▸ **Provided records**
******

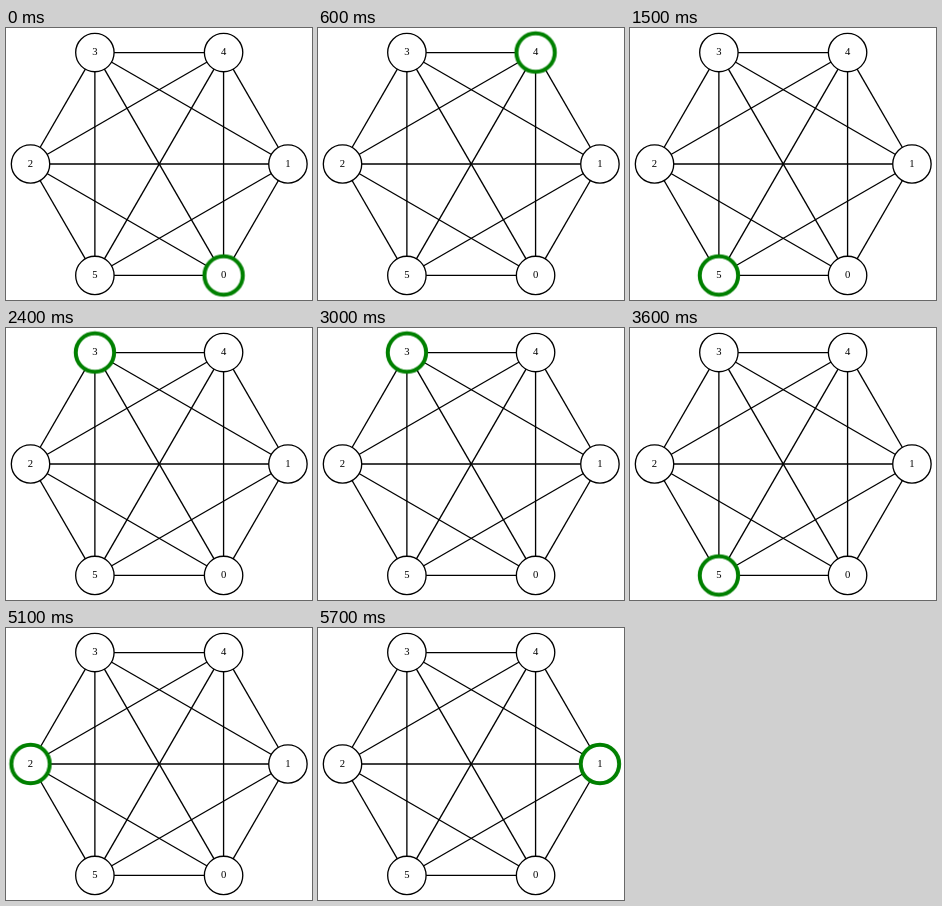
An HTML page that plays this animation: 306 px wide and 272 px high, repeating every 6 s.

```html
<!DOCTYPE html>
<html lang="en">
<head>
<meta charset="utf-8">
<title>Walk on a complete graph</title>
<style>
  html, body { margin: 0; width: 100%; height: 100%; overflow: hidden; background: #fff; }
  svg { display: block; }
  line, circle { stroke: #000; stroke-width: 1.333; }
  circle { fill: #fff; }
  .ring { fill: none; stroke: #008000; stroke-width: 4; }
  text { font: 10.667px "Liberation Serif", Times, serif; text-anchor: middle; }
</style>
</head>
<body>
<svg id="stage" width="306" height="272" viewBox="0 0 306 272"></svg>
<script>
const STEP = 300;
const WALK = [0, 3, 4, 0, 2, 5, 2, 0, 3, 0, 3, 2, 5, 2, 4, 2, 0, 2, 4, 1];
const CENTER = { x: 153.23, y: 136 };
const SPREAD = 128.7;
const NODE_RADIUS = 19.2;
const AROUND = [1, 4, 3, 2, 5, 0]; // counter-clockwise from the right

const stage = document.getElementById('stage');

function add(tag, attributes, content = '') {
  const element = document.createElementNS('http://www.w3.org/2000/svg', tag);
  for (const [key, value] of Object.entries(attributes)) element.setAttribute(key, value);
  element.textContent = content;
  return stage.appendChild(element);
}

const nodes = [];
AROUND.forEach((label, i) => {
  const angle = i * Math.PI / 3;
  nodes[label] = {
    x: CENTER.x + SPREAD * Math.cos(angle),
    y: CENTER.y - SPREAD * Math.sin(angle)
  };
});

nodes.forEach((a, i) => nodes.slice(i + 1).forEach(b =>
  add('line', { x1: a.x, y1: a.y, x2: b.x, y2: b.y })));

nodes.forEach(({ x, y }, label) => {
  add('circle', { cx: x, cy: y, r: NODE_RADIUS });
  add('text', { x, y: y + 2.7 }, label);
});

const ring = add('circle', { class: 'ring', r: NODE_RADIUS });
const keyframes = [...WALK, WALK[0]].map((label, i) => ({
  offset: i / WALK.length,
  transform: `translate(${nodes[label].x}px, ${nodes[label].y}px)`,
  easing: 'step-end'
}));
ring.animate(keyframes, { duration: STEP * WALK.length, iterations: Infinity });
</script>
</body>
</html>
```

******

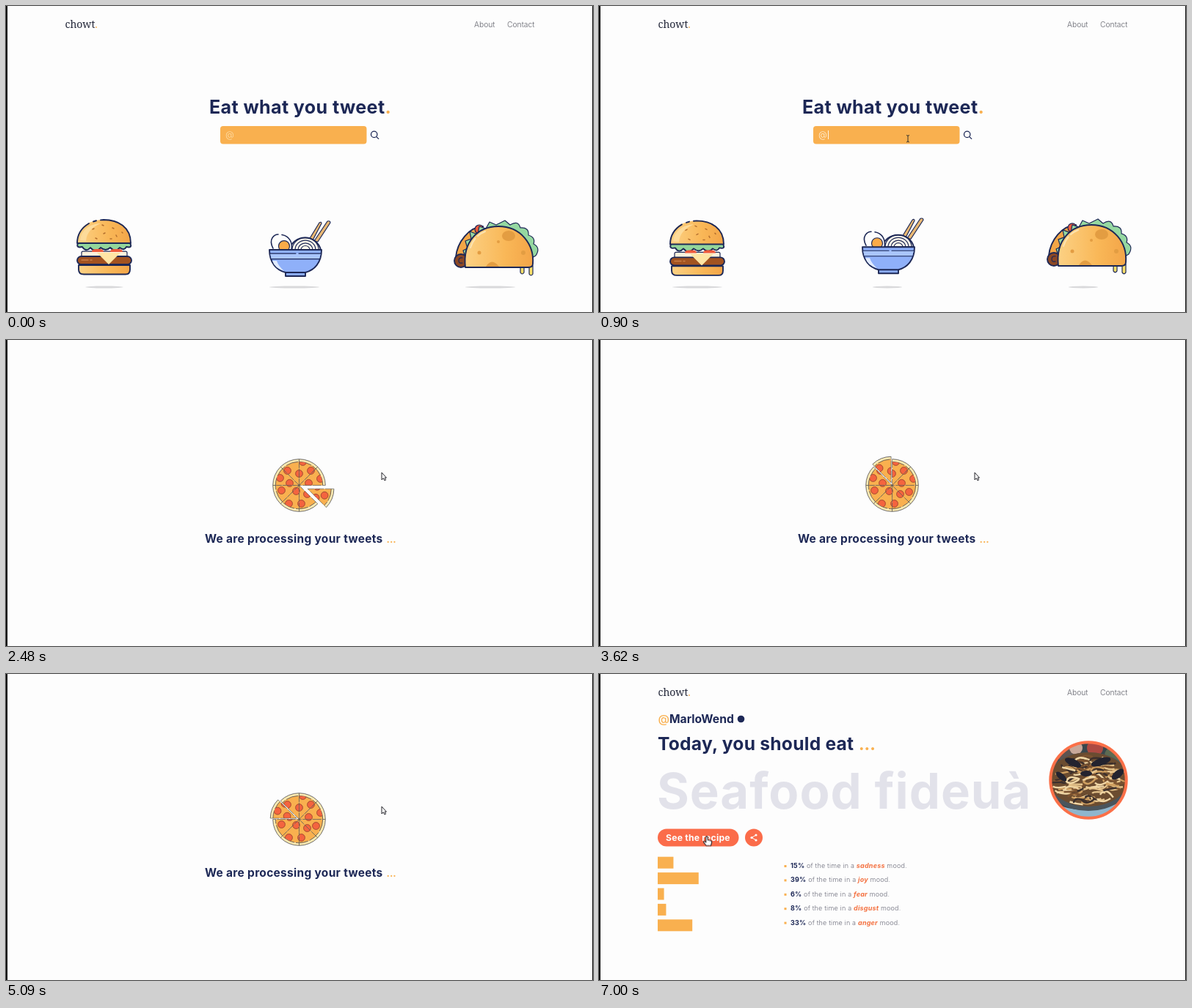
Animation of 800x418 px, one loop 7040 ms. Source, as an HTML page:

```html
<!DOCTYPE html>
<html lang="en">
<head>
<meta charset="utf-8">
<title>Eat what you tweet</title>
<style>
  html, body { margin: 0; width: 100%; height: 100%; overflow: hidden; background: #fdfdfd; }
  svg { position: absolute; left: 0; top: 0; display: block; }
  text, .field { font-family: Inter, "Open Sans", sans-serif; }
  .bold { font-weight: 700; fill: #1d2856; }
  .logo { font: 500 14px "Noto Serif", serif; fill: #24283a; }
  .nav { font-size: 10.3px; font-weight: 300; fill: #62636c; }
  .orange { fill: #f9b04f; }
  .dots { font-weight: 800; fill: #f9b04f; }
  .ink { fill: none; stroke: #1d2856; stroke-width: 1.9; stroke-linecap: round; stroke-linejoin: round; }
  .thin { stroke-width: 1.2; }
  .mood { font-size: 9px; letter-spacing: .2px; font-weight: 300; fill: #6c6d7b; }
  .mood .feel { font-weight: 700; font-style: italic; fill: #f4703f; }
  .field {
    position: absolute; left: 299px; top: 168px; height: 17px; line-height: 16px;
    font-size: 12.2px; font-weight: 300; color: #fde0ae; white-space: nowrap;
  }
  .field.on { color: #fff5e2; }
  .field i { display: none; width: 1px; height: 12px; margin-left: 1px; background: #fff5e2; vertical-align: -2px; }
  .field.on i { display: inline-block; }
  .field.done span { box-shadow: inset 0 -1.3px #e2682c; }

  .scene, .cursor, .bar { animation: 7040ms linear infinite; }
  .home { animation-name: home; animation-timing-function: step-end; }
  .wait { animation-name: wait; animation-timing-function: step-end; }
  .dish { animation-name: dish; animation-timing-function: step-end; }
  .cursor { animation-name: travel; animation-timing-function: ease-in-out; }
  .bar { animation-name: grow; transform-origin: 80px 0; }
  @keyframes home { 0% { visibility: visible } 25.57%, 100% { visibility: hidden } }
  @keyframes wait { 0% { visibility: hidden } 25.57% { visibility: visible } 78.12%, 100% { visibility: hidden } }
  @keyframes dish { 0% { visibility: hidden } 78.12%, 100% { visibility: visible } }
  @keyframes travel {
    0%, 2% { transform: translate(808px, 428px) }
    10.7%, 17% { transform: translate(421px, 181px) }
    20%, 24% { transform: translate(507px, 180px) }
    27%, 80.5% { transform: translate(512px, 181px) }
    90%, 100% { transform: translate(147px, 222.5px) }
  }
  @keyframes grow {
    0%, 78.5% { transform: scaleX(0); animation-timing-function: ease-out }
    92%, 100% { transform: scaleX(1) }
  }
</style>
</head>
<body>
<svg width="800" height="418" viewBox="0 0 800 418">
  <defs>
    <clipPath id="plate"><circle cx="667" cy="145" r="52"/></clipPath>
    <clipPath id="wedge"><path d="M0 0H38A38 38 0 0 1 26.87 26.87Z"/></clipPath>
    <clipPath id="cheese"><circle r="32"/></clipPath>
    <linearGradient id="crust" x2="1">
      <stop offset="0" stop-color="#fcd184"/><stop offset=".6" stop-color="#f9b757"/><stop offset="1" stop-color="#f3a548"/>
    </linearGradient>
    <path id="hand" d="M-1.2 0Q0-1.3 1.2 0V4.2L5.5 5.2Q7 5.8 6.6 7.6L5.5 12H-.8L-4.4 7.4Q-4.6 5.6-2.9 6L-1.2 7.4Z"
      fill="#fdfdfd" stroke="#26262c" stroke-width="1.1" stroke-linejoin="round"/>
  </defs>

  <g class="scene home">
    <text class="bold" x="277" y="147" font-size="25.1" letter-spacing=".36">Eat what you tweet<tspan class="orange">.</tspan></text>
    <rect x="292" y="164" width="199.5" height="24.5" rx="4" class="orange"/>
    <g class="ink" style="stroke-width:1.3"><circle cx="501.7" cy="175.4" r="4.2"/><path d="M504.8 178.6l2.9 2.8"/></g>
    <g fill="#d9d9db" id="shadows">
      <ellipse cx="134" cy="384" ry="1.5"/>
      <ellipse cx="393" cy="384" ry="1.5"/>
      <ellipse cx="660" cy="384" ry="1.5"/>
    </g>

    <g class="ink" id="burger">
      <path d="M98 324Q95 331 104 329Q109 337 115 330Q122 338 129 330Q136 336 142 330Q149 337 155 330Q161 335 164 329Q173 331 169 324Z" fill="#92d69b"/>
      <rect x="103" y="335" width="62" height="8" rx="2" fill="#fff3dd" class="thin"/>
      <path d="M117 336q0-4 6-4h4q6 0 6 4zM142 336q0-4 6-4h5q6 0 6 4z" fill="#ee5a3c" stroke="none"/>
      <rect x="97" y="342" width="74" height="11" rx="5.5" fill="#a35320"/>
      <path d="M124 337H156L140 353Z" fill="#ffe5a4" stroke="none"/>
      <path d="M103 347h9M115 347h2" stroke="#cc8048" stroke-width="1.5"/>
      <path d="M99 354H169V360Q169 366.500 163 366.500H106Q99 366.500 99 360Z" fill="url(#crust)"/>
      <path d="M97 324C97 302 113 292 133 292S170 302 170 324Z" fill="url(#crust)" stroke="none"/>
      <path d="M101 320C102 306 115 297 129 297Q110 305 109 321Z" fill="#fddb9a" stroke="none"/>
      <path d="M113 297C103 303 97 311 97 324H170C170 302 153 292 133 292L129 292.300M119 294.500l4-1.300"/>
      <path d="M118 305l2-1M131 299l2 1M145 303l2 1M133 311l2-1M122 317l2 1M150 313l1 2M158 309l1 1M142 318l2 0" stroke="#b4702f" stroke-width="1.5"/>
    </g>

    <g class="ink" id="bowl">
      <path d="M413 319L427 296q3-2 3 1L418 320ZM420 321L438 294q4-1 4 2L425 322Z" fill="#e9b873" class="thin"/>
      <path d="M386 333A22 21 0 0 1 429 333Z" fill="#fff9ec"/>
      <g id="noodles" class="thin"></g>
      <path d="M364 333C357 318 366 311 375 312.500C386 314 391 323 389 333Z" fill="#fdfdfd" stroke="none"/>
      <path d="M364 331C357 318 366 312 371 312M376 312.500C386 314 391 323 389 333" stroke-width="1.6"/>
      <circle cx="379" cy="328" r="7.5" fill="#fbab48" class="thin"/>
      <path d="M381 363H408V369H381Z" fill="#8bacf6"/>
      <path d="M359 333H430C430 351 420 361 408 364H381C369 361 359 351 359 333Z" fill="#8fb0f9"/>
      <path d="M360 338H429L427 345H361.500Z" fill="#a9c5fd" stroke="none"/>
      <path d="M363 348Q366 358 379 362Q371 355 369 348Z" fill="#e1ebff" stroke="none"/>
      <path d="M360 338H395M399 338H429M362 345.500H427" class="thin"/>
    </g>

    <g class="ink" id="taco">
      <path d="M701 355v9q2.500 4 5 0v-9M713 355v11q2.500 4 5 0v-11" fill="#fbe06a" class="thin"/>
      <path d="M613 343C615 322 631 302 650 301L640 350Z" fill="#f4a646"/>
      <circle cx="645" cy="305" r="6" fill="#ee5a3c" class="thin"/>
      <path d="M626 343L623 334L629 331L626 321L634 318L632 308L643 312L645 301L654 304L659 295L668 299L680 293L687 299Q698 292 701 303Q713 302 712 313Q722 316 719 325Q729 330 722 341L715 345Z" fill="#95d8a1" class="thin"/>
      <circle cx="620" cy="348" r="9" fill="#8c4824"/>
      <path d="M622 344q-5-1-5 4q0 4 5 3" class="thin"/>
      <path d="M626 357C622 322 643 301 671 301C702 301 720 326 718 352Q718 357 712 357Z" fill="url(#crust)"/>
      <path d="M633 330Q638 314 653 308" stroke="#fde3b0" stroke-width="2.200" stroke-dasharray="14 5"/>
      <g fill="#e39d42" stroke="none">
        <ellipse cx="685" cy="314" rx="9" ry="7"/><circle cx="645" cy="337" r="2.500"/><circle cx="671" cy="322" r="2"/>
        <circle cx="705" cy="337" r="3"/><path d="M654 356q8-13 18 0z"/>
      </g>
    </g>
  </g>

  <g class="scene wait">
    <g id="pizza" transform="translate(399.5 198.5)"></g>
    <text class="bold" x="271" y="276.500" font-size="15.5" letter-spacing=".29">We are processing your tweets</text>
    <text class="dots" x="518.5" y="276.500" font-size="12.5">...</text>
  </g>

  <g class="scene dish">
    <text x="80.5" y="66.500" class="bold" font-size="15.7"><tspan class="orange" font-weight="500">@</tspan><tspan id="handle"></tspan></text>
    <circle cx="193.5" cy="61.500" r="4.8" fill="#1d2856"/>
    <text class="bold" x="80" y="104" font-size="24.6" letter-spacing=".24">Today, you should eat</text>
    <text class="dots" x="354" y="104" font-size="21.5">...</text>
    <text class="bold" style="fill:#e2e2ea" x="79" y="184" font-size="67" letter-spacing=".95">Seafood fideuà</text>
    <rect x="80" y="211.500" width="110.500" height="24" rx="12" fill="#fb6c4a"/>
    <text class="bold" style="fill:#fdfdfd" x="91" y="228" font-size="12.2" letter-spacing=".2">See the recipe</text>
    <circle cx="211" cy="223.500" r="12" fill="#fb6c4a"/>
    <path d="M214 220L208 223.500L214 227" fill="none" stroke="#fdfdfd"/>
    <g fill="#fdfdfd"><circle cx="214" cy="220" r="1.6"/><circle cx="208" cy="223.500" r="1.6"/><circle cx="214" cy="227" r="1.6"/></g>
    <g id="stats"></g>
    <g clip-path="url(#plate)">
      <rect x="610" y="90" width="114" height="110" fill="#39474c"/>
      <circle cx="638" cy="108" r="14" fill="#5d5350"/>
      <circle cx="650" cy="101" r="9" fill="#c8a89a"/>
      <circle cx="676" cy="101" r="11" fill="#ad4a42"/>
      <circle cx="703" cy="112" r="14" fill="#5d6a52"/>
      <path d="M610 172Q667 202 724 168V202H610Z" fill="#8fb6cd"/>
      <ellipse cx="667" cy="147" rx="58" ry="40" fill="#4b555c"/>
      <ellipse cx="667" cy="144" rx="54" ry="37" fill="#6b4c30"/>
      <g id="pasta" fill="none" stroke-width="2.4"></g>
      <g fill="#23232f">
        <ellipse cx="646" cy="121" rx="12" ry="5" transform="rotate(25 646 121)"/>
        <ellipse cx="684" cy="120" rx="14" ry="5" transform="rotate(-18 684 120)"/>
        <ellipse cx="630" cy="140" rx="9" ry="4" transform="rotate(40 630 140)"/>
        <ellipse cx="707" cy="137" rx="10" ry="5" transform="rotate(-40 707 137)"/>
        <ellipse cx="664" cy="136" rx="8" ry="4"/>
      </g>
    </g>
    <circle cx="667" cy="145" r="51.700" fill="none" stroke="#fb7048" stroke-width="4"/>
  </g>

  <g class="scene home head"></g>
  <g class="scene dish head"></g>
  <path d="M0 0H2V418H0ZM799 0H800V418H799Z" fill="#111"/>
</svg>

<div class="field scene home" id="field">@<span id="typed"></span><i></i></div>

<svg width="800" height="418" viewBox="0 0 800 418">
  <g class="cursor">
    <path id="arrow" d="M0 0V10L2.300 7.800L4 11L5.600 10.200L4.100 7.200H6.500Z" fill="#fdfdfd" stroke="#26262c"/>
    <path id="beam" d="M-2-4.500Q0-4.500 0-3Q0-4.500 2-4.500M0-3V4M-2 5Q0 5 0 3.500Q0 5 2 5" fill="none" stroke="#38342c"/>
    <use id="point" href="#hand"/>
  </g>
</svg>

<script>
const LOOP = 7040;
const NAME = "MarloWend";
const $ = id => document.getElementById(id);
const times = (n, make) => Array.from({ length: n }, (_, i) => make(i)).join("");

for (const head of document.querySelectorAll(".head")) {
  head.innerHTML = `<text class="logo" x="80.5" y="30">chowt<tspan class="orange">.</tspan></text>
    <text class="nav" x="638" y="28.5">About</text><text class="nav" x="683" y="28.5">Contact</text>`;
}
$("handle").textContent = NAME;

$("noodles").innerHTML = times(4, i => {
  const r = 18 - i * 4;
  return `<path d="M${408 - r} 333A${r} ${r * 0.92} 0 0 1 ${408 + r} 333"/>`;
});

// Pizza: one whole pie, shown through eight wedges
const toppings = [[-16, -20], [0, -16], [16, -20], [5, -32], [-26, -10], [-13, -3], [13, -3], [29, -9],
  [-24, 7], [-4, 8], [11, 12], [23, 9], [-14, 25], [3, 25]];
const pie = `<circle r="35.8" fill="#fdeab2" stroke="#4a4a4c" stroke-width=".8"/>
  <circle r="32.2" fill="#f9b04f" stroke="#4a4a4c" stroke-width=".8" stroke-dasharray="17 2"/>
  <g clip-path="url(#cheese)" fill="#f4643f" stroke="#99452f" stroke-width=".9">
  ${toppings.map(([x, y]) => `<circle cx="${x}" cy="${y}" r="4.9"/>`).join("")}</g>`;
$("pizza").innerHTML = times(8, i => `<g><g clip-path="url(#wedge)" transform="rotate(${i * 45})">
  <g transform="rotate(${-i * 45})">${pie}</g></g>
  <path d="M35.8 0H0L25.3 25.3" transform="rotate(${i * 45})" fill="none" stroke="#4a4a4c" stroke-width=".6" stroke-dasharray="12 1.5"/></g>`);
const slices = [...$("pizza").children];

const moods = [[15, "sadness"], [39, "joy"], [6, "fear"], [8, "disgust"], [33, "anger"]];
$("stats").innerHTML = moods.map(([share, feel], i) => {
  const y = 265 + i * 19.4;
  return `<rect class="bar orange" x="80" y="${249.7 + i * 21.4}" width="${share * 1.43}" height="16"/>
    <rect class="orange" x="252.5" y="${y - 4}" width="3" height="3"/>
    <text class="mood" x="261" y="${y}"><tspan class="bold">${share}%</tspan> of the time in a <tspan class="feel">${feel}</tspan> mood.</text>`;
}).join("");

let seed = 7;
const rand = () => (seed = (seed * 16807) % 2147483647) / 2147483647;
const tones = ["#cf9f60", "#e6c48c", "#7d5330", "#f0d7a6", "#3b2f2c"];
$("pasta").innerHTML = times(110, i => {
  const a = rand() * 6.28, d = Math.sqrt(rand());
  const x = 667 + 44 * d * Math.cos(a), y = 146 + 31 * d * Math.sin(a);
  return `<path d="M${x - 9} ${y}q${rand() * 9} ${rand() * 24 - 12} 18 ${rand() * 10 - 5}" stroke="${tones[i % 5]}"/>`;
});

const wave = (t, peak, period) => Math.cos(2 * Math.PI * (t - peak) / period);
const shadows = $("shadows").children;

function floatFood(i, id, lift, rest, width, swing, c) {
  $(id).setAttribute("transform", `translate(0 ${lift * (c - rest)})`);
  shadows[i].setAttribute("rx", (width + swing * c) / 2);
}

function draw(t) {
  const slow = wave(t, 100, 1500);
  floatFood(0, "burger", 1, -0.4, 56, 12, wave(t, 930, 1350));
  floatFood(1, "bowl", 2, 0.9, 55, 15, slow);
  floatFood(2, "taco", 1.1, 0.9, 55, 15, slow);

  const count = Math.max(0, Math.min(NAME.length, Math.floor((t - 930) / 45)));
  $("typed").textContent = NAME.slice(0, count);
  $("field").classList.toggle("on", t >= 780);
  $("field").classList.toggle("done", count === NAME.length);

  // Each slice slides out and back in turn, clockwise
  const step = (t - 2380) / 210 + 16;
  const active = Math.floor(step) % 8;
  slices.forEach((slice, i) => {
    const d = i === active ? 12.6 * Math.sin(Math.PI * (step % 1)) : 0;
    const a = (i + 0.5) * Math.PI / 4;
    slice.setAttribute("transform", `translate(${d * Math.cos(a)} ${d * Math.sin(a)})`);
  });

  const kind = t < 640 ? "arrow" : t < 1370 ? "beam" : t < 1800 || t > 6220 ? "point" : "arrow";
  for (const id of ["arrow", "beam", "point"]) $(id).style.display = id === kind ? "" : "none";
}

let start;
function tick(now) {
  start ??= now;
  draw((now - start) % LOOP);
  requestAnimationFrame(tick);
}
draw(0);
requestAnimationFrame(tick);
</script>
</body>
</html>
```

******

▸ **What the task requires**
Wherever the word "display" occurs in the data above, copy the line it sits in.

▸ **Reply to the task**
  svg { display: block; }
  svg { position: absolute; left: 0; top: 0; display: block; }
  .field i { display: none; width: 1px; height: 12px; margin-left: 1px; background: #fff5e2; vertical-align: -2px; }
  .field.on i { display: inline-block; }
  for (const id of ["arrow", "beam", "point"]) $(id).style.display = id === kind ? "" : "none";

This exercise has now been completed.